With all of the talk about the Internet of Things (IoT), it’s easy to get lost in the possibilities of the future. But right now, as you’re reading this article, you should already be devising a plan to integrate connected devices into your business processes.

Similar to the adoption of social media, companies that don't do this risk missing out on meaningful interactions, costing them customer loyalty and revenue. What if top brands like Nike, Delta and Dell never joined Twitter? They wouldn't just be missing out on an Oreo Super Bowl moment, they’d be leaving behind important customer data, sales and upsell opportunities. Social media not only provides an opportunity to engage and entertain customers, but also a means to meet business needs and contribute to sales efforts. The same thing is happening with the integration of connected devices.

Will Social Benefits Translate to IoT?

AT&T’s community resulted in 21,000 customer issues resolved, driving a 16 percent improvement in call deflections year over year. Linksys, a division of Cisco, deflected 120,000 support cases (pdf) each month, and FICO’s community has served 850,000 customers, resulting in a 10 percent improvement in call deflections annually.

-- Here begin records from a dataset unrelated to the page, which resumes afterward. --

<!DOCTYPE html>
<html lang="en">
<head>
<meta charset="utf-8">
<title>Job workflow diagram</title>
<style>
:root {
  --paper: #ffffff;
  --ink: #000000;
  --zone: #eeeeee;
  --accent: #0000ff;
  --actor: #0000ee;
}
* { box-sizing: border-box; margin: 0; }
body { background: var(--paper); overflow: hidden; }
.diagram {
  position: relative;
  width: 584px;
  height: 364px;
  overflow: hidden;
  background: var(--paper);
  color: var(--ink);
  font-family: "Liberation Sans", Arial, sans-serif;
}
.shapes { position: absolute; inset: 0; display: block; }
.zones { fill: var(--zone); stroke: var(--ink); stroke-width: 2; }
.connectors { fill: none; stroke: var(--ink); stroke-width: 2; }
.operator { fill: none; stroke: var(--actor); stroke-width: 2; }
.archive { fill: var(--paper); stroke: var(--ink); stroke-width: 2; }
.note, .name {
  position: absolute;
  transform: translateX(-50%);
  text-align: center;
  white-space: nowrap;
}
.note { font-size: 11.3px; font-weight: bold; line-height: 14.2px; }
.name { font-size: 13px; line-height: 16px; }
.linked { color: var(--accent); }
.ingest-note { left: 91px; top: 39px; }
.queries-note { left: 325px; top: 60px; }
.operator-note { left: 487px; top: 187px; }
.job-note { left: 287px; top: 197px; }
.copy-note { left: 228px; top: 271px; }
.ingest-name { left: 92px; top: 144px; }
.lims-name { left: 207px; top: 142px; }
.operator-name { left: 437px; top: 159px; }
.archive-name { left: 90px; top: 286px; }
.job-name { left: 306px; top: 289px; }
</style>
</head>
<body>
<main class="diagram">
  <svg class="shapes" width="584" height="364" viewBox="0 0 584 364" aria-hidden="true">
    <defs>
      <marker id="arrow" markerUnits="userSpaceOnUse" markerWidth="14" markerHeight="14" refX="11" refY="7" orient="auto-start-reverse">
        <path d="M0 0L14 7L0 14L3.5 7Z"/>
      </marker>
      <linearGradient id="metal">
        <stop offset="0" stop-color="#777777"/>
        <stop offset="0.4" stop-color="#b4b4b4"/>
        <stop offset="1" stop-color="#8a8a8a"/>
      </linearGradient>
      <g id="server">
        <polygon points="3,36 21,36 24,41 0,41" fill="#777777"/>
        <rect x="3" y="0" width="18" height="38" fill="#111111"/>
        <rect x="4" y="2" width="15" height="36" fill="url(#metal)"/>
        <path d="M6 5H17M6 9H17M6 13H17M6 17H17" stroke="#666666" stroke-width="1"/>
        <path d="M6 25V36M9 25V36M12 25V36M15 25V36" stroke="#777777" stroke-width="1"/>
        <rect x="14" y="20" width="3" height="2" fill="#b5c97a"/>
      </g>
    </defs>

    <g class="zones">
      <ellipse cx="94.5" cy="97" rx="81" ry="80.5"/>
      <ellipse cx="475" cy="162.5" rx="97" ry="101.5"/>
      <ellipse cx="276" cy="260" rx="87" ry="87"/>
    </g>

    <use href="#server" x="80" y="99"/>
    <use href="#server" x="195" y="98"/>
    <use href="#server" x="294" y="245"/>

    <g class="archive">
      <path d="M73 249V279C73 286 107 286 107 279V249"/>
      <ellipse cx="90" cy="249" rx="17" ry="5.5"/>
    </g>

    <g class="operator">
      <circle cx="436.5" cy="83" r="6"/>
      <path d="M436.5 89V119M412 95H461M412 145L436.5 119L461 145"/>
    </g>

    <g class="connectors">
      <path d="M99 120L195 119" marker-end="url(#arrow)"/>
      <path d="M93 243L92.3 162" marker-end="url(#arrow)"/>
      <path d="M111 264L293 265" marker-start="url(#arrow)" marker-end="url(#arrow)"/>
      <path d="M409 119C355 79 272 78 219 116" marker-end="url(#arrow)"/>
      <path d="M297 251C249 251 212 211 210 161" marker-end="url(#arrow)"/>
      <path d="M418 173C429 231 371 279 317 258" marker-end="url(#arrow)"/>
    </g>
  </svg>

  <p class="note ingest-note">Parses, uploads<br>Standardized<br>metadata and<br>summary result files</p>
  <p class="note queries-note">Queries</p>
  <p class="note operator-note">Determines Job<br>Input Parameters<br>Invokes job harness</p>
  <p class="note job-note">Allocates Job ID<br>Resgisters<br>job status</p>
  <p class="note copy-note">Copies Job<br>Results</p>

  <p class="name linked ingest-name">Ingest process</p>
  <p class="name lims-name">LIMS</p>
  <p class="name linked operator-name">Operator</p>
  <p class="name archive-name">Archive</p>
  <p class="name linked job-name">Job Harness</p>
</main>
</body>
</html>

Royal Bank of Canada realized an 18 percent improvement in customer satisfaction from implementing a social customer care system that was integrated with their traditional call center applications. And, in what may be one of the most well noted social media ROI case studies, in 2009 Dell reported that they had generated $3 million through Twitter alone.

These companies were some of the first to integrate social feeds into business processes like CRM systems early on. When customers heard from companies in a new and convenient way, they became brand loyal and bought more. Now we expect companies to share and respond to us on our social networks. Eventually customers will expect companies to provide the same level of service and attention to their machines and devices.

The call center has transformed over the years. No longer is it just a call center, but rather a contact center where agents monitor and handle phone, web, email, live chat, social media and now connected products. More businesses understand this change and realize that today’s contact center agent has multiple touch points with their customers -- even more than sales.  With the right technology, agents can see a 360-degree view of the customer to help provide the best solution to the customer’s problem. Bringing machines and devices into this conversation will add to this rich layer of data.

Translating Data into Action

Companies that lead the connected product revolution are taking raw machine and device data and turning it into actionable information inside their CRM systems. In turn, they present this in a usable format to service, sales, marketing and R&D to make more informed business decisions. Product data enables agents to proactively reach out when issues arise, and, when issues do occur, agents with visibility into the product can correctly address the issue in a timely manner. Companies are connecting to their devices so that they can “talk” and better inform the organizations that have manufactured them or are servicing them.

Organizations that connect to their machines and devices become more efficient. Companies typically manage their machines and assets according to the following three maintenance models:

  • Reactive: Also called “run to failure maintenance.” This occurs when an asset is run until it no longer works and is then replaced. This model is characterized by unplanned downtime and failure of your equipment which negatively impacts your top line revenue.
  • Scheduled: Characterized when maintenance is performed at manufacturer recommended intervals. This philosophy is actually the most expensive to follow because components could be overhauled or replaced that have no need for it. In addition, assets can and will still fail between maintenance cycles.
  • Preventative/Predictive: Characterized as monitoring assets continuously for any sign of degradation. Companies are able to harness and analyze the data being produced from their assets to configure thresholds and notify you prior to an asset encountering a failure point. This can be used to produce a complete picture of the asset, and maintenance can be most efficiently scheduled for known downtimes before a failure occurs.

According to the US Department of Energy, best in class companies that have moved to a preventative model enjoy:

  • 10 times the return on investment
  • 25-30 percent reduction in maintenance costs
  • 70-75 percent elimination of breakdowns
  • 35-45 percent reduction in downtime
  • 20-25 percent increase in production

In our business, we’ve seen connected products change business models. ATEK’s tank monitoring devices help their customers see how much liquid is, or isn’t, in a remotely deployed oil or gas container. Now, when a device has an issue, or just needs a new battery, ATEK’s products automatically create a case in Salesforce and the team can proactively take action. They never have to dispatch a field service technician when it’s unnecessary. When technicians do make trips, they know exactly what issue they’re set out to solve, meaning the right talent and tech is on board. Connected products give companies opportunities to revolutionize business models and take customer experience to a new level.

Business analyses and reports by firms such as Gartner emphasize that businesses will continue to see validation when they focus on enhancing the customer experience. And signs are pointing to the Internet of Things, or connected products, as the next step to taking customer experience to a whole new level.